Pouenat’s eloquent craft has existed since 1880. Starting out as an artisanal iron workshop established in central France, the firm has since been updating their style with new metals that have joined the scene over the years. Made in steel, brass, aluminium, copper and bronze, its alloy collections range from furniture to their more intriguingly abstract lighting.

For their latest Maison et Objet showing, the Moulins-based brand launched a new graphic range by Parisian architect Isabelle Stanislas. An array of linear shapes and serrated edges, the collection titled ‘Landscapes’ creates artful sculptures out of Pouenat’s malleable forms.

Described by Stanislas as a ‘network of lines and forms that build the unlimited space of an imaginary world,’ the pieces expel an organically sculptural side to contemporary furniture. Experimental forms take shape in the ‘Let It Happens’ bench that fuses carefully carved leather, bronze and brass. Intricate details are key in this warm piece; the stitching on the burnt orange (and also vegetarian) leather seamlessly meets the brushed bronze.

It is the perforated alloy pieces that are the main event though. A braille style pattern is created through its punctures in the ‘Part of Partition’ pedestal table and coffee table. Part industrial, part sleek, a perfect synergy is created from contrasting gunmetal steel that frames the punctured sheets.

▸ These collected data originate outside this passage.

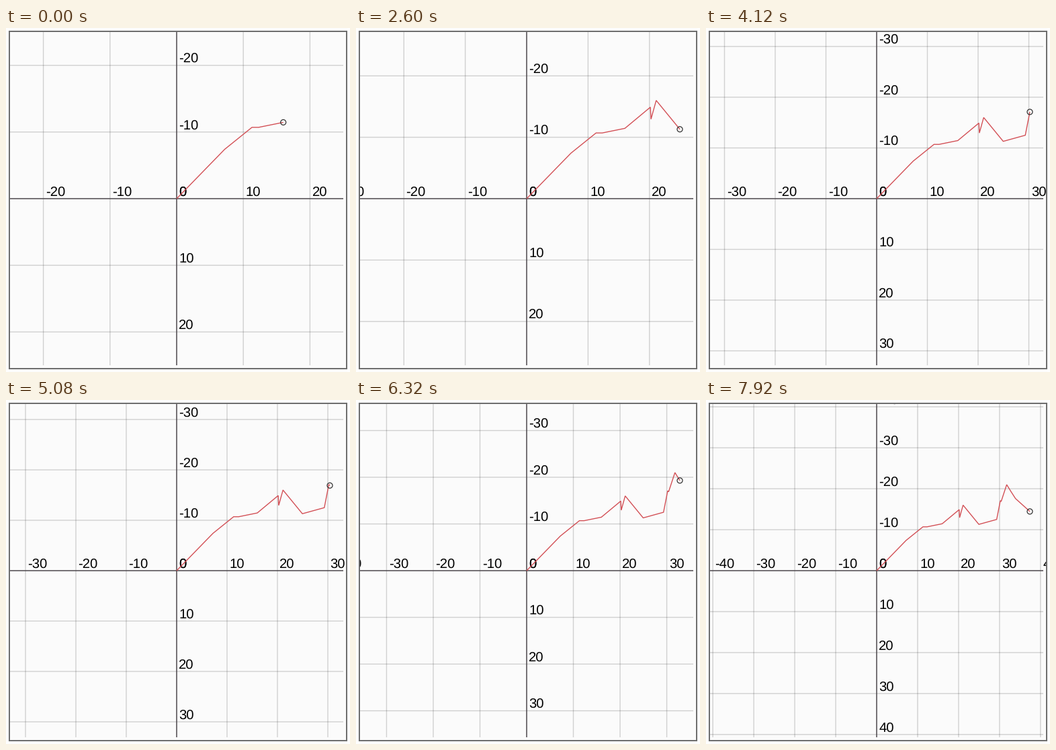
Animation of 512x512 px, one loop 8000 ms. Source, as a matplotlib script:

```python
import math

import matplotlib.pyplot as plt
import numpy as np
from matplotlib.animation import FuncAnimation
from matplotlib.collections import LineCollection
from matplotlib.patches import Circle, Rectangle

plt.rcParams["font.family"] = "Liberation Sans"
plt.rcParams["text.hinting"] = "none"

SIZE, DPI = 512, 72          # at 72 dpi one point is one pixel
STEP, FRAMES = 40, 200
LOW, HIGH, CENTER = 6, 502, 254
HALF = HIGH - CENTER
MIN_RANGE, MARGIN = 25, 20   # smallest view in units, free edge in pixels
FIRST, PERIOD = 8.13, 18.65  # first jump and jump spacing, in frames
START = 5                    # points already walked when the loop begins
SPACING, LAST = 10, 40

# Key points of the walk, in world units.
WALK = np.array([
    (0, 0), (7.2, -7.4), (11.3, -10.7), (12.3, -10.7), (16, -11.45),
    (20.15, -14.9), (20.25, -12.95), (21.1, -16), (24.95, -11.3),
    (29.3, -12.5), (30.2, -17.1), (30.4, -16.9), (31.75, -21),
    (32.8, -19.3), (33.9, -17.6), (37.4, -14.45),
])

fig = plt.figure(figsize=(SIZE / DPI, SIZE / DPI), dpi=DPI, facecolor="#fefefe")
fig.add_artist(Rectangle((5 / SIZE, 5 / SIZE), 502 / SIZE, 502 / SIZE,
                         facecolor="#fbfbfb", edgecolor="#6e6e6e",
                         linewidth=2, transform=fig.transFigure, zorder=-1))
ax = fig.add_axes([6 / SIZE, 6 / SIZE, 500 / SIZE, 500 / SIZE])
ax.set(xlim=(6, 506), ylim=(506, 6))
ax.axis("off")


def cross(p):
    """Horizontal and vertical line through pixel p."""
    return [[(LOW, p), (HIGH, p)], [(p, LOW), (p, HIGH)]]


def lines(segments, color, width, zorder):
    group = LineCollection(segments, colors=[color], linewidths=width,
                           snap=False, capstyle="butt", zorder=zorder)
    return ax.add_collection(group, autolim=False)


def label(value):
    return ax.text(0, 0, str(value), fontsize=20.2, color="black",
                   va="baseline", ha="left", clip_on=True, zorder=3)


grid = lines([], (0, 0, 0, 0.17), 1.4, 1)
lines(cross(CENTER), "#4a454a", 1.5, 2)
ticks = range(-LAST, LAST + 1, SPACING)
labels = [(t, label(t), label(t)) for t in ticks]
trail, = ax.plot([], [], color="#d24c52", linewidth=1.35, snap=False,
                 solid_joinstyle="miter", solid_capstyle="butt", zorder=4)
marker = ax.add_patch(Circle((0, 0), 4, fill=False, edgecolor="#2c2c2c",
                             linewidth=1.2, zorder=5))


def update(i):
    jumps = max(0, math.floor((i - FIRST) / PERIOD) + 1)
    path = WALK[:START + jumps]
    scale = min(HALF / MIN_RANGE, (HALF - MARGIN) / np.abs(path).max())

    segments = []
    for t, across, down in labels:
        p = CENTER + t * scale
        if t and LOW <= p <= HIGH:
            segments += cross(p)
        across.set_position((p + 3.3, CENTER - 3.5))
        down.set_position((CENTER + 3.3, p - 3.5))
    grid.set_segments(segments)

    points = CENTER + path * scale
    trail.set_data(*points.T)
    marker.center = tuple(points[-1])
    return [grid, trail, marker]


anim = FuncAnimation(fig, update, frames=FRAMES, interval=STEP,
                     repeat=True, repeat_delay=0, blit=False)
plt.show()
```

Viewed by Stanislas as indoor-outdoor architectural works, the conceptual range makes the case for metal as a fine material.